Everyone wants their lines built “now”, and I can’t help remembering what we were told when the original Transit City Phase I was stretched out over 10 years. Metrolinx claimed that the original faster plan might not have been possible because the construction industry could not absorb this much work at the same time. Strange how that constraint has disappeared now that additional or accelerated funding from Queen’s Park is not an issue.
During the era of “Metrolinx I”, the board filled with politicians, Mayor Miller had an ongoing fight to get recognition for Transit City and LRT, and he won out in the end. Indeed, there are now Metrolinx-backed proposals for LRT in Mississauga and Hamilton, and LRT plans are afoot in Ottawa and Kitchener-Waterloo. The proposals are not perfect, but they have, at least, political respectability. When we got “Metrolinx II”, a board of business people and transit experts, politics was supposed to be banished from the room. Now Mayor Ford, not even a member of the Metrolinx board, is driving major changes in the plan and fundamental principles of The Big Move may be ignored. Distant, ghostly laughter from the original Board might be appropriate here.
Finally, I cannot help commenting on the irony of so much funny money sloshing around the meeting room. I almost expected to find sheets of photocopied $100 bills stuck to my boots on the way out the door. The TTC has a huge funding crisis on its capital budget thanks to a city that would rather freeze taxes than spend on investment, and a Provincial government that wants us to make do with a paltry $150-million or so in gas tax revenue. Meanwhile, there are billions for new construction, and not a word about who will pay to actually run these lines once they begin operation.

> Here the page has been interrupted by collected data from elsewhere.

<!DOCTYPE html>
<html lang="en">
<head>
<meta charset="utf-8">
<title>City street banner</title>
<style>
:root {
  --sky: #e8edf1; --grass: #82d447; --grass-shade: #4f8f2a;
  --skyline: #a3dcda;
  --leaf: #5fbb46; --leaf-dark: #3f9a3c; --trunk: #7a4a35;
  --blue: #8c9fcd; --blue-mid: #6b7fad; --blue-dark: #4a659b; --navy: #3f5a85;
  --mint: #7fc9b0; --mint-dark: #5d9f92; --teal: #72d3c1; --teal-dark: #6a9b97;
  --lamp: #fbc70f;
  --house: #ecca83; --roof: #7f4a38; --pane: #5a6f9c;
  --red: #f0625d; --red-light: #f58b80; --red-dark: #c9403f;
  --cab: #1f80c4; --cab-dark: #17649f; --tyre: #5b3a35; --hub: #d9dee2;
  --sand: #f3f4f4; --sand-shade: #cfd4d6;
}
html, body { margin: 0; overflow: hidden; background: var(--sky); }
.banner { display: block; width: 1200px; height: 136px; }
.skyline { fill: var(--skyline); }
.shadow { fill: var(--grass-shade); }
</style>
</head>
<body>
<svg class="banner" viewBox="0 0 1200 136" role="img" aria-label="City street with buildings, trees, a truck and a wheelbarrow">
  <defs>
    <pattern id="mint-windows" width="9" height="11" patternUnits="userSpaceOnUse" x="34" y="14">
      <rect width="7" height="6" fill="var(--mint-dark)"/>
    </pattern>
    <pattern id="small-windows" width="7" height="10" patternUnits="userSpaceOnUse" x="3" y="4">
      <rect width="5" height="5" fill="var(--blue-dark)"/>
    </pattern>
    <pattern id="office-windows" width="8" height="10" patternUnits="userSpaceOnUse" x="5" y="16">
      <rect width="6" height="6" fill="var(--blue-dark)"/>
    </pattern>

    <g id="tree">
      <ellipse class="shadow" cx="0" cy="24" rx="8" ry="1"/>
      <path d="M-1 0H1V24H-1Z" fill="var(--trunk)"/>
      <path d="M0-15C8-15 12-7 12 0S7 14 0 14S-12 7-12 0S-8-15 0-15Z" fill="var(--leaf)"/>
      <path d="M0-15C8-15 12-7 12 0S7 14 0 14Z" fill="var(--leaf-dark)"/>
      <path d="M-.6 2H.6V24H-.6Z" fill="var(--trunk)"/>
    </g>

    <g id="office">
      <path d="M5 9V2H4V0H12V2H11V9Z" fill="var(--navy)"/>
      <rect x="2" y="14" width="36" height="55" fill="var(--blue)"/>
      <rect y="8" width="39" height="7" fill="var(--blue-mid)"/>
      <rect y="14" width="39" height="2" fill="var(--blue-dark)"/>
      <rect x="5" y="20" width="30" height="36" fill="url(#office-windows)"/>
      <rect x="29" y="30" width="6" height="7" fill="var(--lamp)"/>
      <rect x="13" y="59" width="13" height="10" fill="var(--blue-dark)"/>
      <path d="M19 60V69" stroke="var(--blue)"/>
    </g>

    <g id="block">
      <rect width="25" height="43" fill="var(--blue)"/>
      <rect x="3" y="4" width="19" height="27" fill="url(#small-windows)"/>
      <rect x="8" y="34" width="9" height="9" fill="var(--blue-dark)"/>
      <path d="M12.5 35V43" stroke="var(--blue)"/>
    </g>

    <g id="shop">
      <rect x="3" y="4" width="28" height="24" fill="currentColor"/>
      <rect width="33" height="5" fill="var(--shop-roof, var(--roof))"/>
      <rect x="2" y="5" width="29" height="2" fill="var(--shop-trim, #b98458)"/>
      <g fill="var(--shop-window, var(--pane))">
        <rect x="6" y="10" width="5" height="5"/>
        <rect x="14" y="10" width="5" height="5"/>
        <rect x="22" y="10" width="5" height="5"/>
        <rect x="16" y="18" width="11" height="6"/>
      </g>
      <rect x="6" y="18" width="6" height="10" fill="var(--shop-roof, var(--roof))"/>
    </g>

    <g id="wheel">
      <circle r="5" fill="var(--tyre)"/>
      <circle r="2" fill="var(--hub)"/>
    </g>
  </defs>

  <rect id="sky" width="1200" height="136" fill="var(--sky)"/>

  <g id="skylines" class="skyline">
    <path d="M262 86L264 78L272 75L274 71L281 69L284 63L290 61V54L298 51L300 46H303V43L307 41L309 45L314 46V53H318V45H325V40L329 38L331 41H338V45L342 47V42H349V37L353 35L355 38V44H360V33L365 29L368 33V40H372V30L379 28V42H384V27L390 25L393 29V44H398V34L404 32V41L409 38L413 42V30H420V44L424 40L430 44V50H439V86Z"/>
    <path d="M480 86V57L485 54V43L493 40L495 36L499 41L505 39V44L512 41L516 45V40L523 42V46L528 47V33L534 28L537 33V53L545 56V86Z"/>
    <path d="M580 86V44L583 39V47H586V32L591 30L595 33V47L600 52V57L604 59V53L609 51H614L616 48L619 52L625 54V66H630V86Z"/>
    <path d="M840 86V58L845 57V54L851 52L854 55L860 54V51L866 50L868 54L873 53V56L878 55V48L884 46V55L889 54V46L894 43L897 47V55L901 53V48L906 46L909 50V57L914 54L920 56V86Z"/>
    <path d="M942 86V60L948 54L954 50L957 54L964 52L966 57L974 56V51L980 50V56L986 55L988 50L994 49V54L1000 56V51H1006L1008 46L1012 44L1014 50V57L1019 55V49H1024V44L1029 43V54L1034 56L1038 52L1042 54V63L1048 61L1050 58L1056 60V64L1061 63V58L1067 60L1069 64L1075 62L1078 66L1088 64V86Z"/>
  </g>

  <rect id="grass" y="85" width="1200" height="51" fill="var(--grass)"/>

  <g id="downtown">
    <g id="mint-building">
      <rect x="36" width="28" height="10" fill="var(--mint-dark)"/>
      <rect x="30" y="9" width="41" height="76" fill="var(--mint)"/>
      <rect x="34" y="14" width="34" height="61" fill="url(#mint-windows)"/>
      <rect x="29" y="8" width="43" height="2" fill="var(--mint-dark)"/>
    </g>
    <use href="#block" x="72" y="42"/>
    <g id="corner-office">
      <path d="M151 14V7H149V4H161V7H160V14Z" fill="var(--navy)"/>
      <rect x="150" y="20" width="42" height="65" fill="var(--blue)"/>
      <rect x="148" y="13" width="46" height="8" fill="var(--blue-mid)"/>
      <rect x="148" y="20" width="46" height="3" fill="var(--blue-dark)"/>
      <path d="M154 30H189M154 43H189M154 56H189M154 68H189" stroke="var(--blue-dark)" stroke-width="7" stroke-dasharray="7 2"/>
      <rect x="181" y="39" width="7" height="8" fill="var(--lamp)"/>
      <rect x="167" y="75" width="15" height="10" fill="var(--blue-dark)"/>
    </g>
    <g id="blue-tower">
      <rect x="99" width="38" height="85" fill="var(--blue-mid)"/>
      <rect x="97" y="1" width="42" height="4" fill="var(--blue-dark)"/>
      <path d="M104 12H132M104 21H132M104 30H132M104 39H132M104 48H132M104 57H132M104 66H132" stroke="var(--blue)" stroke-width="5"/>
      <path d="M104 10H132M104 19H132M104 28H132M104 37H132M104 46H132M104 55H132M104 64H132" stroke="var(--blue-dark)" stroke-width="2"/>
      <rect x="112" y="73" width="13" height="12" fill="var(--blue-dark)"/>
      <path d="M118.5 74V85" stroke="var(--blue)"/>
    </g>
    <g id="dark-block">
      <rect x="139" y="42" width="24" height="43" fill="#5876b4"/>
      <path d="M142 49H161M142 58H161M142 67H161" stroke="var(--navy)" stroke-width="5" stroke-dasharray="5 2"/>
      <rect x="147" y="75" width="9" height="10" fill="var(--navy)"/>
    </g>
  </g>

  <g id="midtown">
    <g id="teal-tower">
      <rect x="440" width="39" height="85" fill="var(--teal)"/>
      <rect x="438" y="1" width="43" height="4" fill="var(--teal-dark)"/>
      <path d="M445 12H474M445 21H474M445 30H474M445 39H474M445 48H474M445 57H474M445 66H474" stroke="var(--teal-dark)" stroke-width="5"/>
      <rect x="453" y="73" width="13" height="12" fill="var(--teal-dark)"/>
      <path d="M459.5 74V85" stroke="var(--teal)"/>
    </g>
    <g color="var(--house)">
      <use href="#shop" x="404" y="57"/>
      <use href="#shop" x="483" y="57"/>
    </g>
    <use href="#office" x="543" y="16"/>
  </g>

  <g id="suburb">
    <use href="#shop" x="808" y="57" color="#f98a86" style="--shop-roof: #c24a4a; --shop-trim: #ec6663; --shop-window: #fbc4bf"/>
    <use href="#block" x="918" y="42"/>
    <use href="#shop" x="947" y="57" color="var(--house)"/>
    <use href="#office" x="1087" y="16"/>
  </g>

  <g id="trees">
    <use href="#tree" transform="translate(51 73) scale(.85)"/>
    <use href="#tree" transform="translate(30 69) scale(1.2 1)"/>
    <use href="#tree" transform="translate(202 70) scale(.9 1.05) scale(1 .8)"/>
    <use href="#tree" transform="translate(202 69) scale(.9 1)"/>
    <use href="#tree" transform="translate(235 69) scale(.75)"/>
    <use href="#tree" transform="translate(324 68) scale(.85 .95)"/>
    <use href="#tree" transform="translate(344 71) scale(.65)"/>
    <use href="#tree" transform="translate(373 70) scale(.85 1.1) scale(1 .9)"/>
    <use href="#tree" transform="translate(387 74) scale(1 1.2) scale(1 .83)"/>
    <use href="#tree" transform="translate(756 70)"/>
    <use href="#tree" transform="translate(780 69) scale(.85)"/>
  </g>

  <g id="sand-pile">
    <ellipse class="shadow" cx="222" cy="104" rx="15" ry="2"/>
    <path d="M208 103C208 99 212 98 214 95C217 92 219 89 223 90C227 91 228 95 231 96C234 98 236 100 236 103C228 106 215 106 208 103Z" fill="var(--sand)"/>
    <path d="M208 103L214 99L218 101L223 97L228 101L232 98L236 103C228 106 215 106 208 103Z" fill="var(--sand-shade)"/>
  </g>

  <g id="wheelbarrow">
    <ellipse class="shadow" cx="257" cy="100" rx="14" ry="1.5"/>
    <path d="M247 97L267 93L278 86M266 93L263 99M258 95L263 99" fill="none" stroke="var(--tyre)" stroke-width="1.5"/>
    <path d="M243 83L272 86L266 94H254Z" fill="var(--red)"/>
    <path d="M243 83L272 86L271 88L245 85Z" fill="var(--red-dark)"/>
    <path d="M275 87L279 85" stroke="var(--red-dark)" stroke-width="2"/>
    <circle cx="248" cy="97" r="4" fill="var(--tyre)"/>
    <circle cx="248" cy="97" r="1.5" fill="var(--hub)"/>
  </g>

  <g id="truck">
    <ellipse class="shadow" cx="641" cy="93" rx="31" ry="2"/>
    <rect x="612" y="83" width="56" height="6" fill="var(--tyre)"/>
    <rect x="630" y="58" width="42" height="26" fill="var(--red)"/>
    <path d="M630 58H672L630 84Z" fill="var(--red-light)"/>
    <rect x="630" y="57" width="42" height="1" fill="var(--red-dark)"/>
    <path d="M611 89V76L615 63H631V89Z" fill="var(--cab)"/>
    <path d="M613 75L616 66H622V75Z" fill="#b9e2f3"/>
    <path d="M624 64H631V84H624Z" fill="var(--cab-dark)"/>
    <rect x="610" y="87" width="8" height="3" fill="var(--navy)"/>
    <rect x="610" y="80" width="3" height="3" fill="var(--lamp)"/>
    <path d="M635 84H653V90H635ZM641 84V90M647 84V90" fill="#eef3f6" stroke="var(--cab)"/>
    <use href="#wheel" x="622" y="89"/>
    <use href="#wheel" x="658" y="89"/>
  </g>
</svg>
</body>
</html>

2012 will almost certainly bring more TTC service cuts, and who knows what “system” will exist by the time the first of the new routes opens for business. Metrolinx and Queen’s Park treat local operations in Toronto as “not their business” while professing that better transport is vital to the GTA’s economy. Must the stench of overcrowded, unreliable, unsafe service brew under Queen’s Park before this changes, or will we continue to see only monuments, billions of construction spending, while the TTC rots around us?